## Exercise description
Everything before the line containing "458L630 470Q624 489" is to be left out; repeat that line and all lines after it exactly, to the end of the data.

Source data Block Start

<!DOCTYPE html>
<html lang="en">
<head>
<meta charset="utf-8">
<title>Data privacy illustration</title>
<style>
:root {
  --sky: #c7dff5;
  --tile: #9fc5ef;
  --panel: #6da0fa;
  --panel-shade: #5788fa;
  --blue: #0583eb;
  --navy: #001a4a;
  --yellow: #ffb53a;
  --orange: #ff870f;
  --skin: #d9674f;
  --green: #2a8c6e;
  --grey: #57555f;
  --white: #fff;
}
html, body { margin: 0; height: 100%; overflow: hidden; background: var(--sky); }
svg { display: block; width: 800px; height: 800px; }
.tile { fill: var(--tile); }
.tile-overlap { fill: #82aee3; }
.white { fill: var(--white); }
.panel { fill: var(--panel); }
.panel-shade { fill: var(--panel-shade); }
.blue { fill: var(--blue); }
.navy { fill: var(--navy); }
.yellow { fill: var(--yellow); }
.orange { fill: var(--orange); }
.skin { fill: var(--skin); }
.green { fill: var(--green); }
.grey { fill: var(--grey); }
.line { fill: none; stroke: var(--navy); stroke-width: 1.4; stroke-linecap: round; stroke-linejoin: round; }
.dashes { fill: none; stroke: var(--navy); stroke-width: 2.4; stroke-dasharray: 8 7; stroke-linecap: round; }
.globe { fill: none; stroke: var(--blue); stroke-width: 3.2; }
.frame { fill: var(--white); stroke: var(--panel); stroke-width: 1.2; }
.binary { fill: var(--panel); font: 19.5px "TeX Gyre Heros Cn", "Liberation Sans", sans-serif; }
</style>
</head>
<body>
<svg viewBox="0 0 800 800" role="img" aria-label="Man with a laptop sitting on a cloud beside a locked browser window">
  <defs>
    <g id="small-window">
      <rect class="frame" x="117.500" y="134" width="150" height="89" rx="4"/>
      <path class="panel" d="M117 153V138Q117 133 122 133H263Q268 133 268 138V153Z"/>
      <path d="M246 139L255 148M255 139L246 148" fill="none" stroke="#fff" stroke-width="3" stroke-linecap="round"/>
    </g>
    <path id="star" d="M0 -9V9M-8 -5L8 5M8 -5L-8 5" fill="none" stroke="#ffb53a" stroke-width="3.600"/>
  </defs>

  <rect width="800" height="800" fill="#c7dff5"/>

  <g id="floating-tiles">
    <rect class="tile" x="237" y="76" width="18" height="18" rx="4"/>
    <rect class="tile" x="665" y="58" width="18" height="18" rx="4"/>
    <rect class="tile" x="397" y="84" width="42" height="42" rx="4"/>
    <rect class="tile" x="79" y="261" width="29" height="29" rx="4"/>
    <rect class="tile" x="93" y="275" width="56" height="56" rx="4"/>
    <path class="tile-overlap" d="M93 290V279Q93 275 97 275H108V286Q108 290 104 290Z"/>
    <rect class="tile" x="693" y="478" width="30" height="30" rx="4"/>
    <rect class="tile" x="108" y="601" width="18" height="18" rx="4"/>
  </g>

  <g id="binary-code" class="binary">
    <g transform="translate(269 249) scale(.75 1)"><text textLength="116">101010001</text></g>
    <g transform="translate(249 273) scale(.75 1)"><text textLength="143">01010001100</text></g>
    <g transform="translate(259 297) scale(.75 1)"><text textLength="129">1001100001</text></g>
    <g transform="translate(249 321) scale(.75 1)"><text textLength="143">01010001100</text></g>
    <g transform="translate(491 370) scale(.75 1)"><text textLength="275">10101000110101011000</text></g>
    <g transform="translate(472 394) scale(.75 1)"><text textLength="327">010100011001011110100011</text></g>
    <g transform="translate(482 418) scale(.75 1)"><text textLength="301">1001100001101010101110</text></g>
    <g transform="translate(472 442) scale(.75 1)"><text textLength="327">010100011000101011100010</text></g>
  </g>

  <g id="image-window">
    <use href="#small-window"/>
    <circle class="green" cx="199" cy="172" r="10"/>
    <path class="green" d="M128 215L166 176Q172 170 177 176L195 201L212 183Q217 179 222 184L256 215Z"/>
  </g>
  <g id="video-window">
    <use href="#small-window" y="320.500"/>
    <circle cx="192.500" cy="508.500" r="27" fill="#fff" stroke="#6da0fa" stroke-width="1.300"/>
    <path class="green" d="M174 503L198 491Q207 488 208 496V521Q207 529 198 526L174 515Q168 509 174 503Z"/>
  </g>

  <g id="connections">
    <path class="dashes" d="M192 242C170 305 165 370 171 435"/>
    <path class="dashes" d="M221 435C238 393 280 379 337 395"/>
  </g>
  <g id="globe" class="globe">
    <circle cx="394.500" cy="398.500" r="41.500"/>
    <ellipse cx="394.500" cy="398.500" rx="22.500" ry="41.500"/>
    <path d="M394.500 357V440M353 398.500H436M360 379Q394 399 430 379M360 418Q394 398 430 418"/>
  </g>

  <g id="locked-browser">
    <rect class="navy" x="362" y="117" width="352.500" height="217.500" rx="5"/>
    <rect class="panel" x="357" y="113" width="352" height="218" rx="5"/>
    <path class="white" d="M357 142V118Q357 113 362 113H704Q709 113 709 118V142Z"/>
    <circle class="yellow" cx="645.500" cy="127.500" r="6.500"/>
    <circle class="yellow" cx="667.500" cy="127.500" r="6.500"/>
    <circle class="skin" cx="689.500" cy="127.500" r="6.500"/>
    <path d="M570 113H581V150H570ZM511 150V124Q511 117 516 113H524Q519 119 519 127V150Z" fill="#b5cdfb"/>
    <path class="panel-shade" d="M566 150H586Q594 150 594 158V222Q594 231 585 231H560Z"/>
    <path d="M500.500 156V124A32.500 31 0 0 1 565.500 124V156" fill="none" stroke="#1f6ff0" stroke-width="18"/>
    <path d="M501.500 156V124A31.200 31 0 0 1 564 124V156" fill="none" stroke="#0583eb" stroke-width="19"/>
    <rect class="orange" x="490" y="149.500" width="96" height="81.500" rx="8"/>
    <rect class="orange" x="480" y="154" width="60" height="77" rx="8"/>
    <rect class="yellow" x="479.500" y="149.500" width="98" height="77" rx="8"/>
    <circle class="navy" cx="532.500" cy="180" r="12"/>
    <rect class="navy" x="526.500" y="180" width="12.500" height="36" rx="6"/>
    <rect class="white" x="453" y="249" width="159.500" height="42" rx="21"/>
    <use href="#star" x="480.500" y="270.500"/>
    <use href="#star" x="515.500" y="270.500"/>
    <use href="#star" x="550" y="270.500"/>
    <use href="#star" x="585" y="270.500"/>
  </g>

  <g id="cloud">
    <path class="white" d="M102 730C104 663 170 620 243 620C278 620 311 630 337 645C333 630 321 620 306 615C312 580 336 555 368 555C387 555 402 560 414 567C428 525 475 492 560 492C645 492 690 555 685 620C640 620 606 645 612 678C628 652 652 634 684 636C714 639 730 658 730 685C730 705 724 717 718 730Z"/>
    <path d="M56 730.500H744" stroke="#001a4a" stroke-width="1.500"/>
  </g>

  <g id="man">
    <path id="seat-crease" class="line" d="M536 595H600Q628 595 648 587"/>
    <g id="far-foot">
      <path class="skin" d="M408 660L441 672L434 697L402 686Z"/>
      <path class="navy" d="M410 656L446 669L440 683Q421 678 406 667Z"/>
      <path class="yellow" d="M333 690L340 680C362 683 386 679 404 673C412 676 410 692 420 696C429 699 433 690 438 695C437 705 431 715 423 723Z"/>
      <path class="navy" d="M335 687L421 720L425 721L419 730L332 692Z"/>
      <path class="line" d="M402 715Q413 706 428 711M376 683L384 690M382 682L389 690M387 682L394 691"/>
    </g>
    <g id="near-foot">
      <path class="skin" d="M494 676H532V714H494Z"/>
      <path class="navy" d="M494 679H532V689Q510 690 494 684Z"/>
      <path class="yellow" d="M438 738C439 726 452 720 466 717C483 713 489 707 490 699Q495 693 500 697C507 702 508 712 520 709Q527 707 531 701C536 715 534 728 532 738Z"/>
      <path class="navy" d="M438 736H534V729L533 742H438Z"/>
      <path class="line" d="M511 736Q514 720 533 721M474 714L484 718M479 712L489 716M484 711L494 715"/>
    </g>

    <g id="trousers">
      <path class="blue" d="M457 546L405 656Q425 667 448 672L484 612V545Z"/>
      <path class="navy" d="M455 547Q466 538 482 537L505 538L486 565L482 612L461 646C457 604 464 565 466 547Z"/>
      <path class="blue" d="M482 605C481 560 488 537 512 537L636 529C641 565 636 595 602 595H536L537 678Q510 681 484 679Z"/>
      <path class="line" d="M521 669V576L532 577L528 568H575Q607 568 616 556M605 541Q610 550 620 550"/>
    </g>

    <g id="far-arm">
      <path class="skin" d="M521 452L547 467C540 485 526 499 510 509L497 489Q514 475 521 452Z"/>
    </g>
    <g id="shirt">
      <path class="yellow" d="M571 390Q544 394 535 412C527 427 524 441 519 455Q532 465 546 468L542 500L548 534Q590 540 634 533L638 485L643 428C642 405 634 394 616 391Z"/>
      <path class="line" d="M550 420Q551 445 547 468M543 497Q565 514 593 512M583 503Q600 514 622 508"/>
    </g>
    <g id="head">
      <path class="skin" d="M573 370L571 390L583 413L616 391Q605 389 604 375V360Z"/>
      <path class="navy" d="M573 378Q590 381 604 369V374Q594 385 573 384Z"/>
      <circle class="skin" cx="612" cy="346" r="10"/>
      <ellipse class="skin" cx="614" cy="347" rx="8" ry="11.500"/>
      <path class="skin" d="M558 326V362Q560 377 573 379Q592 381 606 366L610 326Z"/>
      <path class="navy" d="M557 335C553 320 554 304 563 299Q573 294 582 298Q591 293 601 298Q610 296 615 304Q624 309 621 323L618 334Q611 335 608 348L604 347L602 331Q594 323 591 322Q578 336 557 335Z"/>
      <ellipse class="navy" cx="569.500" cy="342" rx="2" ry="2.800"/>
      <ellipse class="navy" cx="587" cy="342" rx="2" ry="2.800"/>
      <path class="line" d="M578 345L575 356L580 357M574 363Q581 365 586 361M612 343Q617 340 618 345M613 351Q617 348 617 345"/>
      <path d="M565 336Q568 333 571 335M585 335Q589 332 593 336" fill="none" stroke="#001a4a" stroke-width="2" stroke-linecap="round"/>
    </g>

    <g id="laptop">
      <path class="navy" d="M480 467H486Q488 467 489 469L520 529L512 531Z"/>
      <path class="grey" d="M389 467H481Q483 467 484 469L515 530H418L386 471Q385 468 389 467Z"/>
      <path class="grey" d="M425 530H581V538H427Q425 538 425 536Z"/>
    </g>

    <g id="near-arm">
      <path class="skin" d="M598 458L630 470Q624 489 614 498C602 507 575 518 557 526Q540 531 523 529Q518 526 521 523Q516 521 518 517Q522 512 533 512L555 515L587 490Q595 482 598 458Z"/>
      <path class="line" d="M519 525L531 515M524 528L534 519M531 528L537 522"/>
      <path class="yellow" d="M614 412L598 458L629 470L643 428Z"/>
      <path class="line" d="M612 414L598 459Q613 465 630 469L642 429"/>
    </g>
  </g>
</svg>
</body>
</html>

Source data Block End

## Final answer
      <path class="skin" d="M598 458L630 470Q624 489 614 498C602 507 575 518 557 526Q540 531 523 529Q518 526 521 523Q516 521 518 517Q522 512 533 512L555 515L587 490Q595 482 598 458Z"/>
      <path class="line" d="M519 525L531 515M524 528L534 519M531 528L537 522"/>
      <path class="yellow" d="M614 412L598 458L629 470L643 428Z"/>
      <path class="line" d="M612 414L598 459Q613 465 630 469L642 429"/>
    </g>
  </g>
</svg>
</body>
</html>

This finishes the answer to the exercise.